Following on from The Chronicles of Riddick (a massive space opera that saw Diesel’s character transform from a hermetic loner into king of space people) the opening scene finds him left for dead on a deserted planet. In this inhospitable hell-scape filled with scorpion water monsters, Riddick wanders the land with his adopted canine friend (a creature that’s frequently referred to as a Dingo-Dango).
One man and his dog in a desert hell-scape? Great shades of The Road Warrior!
But when an oncoming storm threaten to cover the land with thousands water monsters, our man decides to get the hell off the planet. He activates a beacon in an abandoned hunters’ lodge, attracting the attention of galactic mercenaries desperate to claim the bounty on Riddick’s perfectly round head.
And yes, the mercenaries do arrive.
In fact, two competing groups of them drop on to the planet bringing with them just about every action movie cliché: there’s an over-confident sleazeball, a by-the-numbers profession, a taciturn hulk (WWE’s Dave Batista) and a strong independent woman who’s tough as nails (BSG’s Katee Sackhoff).
Naturally, the bounty hunters go in guns blazing, only to find their numbers dwindling thanks to the one-man army that is Riddick.
As a nuts and bolts genre actioner, Riddick is pretty decent. It tries to follow the same formula that made Pitch Black such a successful romp… and it goes some way towards achieving that: the story is pared down to the barest bones, giving Diesel enough space to be a badass and do badass things like walk in slow motion and lurk in dark corners.
If there is one major gripe we have with this film, however, it’s in the way it deals with its only female character. Early on, Sackhoff is established as a capable soldier; a gal who can take care of herself. She is one of those actresses who can exude toughness on screen. She tells one of the characters that she doesn’t sleep with men. The ‘lesbian soldier’ is a bit of a stock characteristic but sure, we’ll go along with it.
THEN we get a totally gratuitous topless shower scene.
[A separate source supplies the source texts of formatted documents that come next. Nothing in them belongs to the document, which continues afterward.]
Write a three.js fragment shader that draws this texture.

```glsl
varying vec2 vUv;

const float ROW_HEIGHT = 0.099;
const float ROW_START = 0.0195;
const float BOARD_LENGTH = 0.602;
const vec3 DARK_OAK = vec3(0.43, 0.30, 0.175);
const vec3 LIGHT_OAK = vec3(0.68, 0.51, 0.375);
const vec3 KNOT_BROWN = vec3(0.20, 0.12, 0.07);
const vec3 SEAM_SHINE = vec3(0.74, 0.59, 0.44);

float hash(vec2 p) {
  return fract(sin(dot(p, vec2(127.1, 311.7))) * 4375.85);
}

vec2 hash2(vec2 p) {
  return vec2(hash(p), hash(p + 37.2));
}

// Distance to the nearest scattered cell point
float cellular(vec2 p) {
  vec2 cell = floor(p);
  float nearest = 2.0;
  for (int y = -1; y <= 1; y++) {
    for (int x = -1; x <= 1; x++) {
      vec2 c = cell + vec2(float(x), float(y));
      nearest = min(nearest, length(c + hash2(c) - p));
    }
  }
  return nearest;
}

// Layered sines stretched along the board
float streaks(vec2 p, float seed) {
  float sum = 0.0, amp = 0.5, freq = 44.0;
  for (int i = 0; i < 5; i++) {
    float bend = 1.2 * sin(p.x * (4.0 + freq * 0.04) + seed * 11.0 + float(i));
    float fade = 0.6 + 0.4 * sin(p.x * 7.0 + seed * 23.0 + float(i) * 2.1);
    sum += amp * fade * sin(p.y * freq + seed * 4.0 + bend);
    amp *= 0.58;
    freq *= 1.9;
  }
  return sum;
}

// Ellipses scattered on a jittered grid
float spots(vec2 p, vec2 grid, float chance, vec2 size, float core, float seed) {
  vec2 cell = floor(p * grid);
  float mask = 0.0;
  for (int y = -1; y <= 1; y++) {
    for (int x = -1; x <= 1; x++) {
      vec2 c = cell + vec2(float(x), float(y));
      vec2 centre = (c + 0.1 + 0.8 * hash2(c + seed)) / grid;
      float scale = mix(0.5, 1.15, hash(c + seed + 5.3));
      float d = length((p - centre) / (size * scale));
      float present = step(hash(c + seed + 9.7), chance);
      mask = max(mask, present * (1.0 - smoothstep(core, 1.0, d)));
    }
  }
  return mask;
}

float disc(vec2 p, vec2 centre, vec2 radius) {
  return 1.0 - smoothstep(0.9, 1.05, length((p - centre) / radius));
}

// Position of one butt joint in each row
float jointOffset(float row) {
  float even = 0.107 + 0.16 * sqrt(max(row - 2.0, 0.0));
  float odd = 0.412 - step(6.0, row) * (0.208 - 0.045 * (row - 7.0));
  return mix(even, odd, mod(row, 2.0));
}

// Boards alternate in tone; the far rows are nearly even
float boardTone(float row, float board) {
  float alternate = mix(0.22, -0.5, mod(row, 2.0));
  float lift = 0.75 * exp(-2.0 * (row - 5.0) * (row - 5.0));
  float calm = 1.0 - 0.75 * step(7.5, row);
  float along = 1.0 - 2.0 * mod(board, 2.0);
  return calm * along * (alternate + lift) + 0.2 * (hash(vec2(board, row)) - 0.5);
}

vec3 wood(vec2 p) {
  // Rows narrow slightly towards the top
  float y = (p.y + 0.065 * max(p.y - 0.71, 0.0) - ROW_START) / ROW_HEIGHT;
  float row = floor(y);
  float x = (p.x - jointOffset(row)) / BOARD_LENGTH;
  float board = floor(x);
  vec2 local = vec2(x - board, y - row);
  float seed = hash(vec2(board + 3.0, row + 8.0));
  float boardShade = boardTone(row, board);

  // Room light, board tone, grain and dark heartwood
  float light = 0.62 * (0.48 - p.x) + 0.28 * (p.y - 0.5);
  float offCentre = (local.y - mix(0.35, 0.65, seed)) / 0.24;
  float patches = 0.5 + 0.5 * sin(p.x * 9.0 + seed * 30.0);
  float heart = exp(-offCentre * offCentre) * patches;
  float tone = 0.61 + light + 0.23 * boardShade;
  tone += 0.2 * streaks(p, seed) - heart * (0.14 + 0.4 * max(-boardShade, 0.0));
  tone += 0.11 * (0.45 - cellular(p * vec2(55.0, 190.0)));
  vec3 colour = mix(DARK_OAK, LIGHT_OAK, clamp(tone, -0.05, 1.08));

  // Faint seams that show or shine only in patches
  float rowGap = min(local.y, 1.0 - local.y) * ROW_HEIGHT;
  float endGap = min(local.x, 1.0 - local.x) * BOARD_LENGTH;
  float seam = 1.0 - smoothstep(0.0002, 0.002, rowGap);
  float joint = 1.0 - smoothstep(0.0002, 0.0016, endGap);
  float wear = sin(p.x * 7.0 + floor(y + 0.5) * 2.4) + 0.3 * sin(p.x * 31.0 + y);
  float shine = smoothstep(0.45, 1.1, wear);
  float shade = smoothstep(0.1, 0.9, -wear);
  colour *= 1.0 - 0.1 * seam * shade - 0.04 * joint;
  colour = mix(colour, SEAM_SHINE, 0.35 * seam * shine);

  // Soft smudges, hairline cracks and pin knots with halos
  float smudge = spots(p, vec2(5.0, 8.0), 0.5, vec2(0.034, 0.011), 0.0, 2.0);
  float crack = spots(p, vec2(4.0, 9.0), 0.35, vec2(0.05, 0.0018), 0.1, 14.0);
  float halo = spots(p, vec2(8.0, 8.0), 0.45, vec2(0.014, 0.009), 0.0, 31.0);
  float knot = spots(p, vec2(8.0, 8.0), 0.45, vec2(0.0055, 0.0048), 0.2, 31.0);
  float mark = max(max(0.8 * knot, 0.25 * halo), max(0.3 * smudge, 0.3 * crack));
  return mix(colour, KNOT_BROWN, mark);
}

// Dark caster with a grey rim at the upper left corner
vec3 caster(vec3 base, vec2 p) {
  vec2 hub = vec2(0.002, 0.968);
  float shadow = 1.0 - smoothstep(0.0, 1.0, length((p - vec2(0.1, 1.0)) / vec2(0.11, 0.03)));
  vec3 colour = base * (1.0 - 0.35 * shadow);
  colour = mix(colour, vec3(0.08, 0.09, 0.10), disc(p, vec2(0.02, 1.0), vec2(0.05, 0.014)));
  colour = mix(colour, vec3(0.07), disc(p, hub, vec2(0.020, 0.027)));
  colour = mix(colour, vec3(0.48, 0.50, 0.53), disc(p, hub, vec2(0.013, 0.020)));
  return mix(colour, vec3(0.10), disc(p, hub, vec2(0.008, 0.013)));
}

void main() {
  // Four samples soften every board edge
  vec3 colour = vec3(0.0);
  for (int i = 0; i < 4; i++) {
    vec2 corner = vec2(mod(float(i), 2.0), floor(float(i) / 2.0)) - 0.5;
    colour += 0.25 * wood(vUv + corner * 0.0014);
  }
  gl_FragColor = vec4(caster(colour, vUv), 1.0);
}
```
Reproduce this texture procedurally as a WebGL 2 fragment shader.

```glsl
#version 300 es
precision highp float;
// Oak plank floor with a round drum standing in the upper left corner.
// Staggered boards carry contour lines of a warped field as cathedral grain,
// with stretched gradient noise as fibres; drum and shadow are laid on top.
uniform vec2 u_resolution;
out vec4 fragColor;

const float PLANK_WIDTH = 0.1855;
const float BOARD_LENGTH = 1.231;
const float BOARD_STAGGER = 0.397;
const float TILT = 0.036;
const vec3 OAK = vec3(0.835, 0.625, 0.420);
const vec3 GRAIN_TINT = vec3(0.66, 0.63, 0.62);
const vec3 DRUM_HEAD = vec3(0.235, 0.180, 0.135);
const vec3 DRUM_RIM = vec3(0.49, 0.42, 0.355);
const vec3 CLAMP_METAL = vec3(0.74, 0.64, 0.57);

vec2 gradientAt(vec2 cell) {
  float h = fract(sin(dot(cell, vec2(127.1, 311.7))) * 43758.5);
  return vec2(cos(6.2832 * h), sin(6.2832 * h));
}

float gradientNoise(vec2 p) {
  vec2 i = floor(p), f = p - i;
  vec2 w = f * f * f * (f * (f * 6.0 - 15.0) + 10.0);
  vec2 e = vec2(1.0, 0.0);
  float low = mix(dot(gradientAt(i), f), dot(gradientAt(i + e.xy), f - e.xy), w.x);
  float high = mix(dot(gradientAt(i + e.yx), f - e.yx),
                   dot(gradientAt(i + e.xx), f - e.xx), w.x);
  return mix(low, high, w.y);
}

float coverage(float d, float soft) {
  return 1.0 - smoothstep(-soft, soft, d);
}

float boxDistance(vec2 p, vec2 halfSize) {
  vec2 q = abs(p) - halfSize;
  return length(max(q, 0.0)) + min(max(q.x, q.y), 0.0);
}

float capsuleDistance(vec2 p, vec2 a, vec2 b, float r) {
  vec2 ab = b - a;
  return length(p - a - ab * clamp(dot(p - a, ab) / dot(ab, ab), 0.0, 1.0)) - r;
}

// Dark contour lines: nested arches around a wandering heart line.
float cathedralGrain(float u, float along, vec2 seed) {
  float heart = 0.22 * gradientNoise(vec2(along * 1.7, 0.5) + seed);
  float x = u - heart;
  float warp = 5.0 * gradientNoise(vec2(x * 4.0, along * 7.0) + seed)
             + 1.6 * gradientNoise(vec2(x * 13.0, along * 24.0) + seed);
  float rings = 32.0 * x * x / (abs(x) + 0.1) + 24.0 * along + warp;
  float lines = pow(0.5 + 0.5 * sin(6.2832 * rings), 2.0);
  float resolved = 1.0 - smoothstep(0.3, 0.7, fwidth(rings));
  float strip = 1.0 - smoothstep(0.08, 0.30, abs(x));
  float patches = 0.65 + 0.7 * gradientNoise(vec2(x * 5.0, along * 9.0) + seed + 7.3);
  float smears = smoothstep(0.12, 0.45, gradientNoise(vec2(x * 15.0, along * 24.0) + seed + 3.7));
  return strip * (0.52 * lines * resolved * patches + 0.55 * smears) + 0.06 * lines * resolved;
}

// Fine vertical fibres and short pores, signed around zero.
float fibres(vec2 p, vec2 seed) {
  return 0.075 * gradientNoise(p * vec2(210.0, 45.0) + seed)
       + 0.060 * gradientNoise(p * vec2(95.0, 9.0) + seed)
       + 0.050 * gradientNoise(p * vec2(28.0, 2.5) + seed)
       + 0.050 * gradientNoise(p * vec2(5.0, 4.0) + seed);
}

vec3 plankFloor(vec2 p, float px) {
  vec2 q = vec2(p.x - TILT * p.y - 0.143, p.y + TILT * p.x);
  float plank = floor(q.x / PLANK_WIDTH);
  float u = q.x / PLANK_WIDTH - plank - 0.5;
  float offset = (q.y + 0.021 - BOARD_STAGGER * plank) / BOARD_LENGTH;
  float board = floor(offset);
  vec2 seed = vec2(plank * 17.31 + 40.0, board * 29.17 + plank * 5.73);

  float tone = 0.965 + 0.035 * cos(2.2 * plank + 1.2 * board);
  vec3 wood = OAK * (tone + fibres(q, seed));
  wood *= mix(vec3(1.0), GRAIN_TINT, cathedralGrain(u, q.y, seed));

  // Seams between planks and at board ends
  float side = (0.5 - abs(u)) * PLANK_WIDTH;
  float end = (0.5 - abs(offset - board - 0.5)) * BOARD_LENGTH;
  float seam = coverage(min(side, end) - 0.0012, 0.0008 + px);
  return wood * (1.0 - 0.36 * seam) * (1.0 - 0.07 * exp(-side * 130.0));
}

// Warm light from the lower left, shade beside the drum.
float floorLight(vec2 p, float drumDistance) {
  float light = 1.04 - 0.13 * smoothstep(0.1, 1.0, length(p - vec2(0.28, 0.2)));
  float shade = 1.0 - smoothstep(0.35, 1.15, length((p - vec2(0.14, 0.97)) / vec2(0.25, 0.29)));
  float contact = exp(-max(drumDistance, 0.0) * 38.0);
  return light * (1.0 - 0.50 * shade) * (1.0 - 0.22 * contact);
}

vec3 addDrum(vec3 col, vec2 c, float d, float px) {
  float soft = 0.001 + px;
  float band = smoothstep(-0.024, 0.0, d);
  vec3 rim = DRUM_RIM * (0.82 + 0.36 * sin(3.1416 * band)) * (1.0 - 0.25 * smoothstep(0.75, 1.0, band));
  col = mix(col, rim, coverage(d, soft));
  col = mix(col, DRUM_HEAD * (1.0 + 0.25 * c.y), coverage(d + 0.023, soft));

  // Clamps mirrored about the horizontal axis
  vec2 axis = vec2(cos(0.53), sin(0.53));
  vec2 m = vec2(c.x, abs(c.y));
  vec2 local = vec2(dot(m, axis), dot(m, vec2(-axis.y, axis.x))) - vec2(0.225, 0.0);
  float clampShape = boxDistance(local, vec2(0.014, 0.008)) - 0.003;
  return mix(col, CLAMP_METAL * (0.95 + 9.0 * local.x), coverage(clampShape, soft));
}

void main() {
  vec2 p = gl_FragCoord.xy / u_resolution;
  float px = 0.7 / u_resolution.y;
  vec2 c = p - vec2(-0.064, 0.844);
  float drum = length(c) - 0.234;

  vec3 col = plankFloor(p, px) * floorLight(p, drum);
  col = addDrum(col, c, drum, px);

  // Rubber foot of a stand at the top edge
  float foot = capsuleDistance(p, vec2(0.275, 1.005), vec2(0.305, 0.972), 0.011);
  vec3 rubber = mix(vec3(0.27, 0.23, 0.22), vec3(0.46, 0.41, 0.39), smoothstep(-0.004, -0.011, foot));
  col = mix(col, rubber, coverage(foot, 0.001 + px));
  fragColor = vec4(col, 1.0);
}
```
It’s nice for the lads in the audience, but not exactly the best for her character.
And THEN there’s the central scene in where Reddick, chained to a chair, promises to force himself upon her after he frees himself.
Why would ANY screenwriter put in a scene where his hero (who has up till now been only portrayed sympathetically) threatens to sexually assault the only female character in the movie? In one uncomfortable scene, Diesel’s character is transformed from the underdog into a creep! And not to give any spoilers away but by the end, it’s heavily implied that Riddick has cured her of her homosexuality! It makes so little sense…
But, you know, apart from all that unpleasantness the movie does tick all the boxes for a simple, well-made popcorn flick.
It’s not anywhere as good as Pitch Black – but Riddick is not that terrible either.
Riddick is out in cinemas this Friday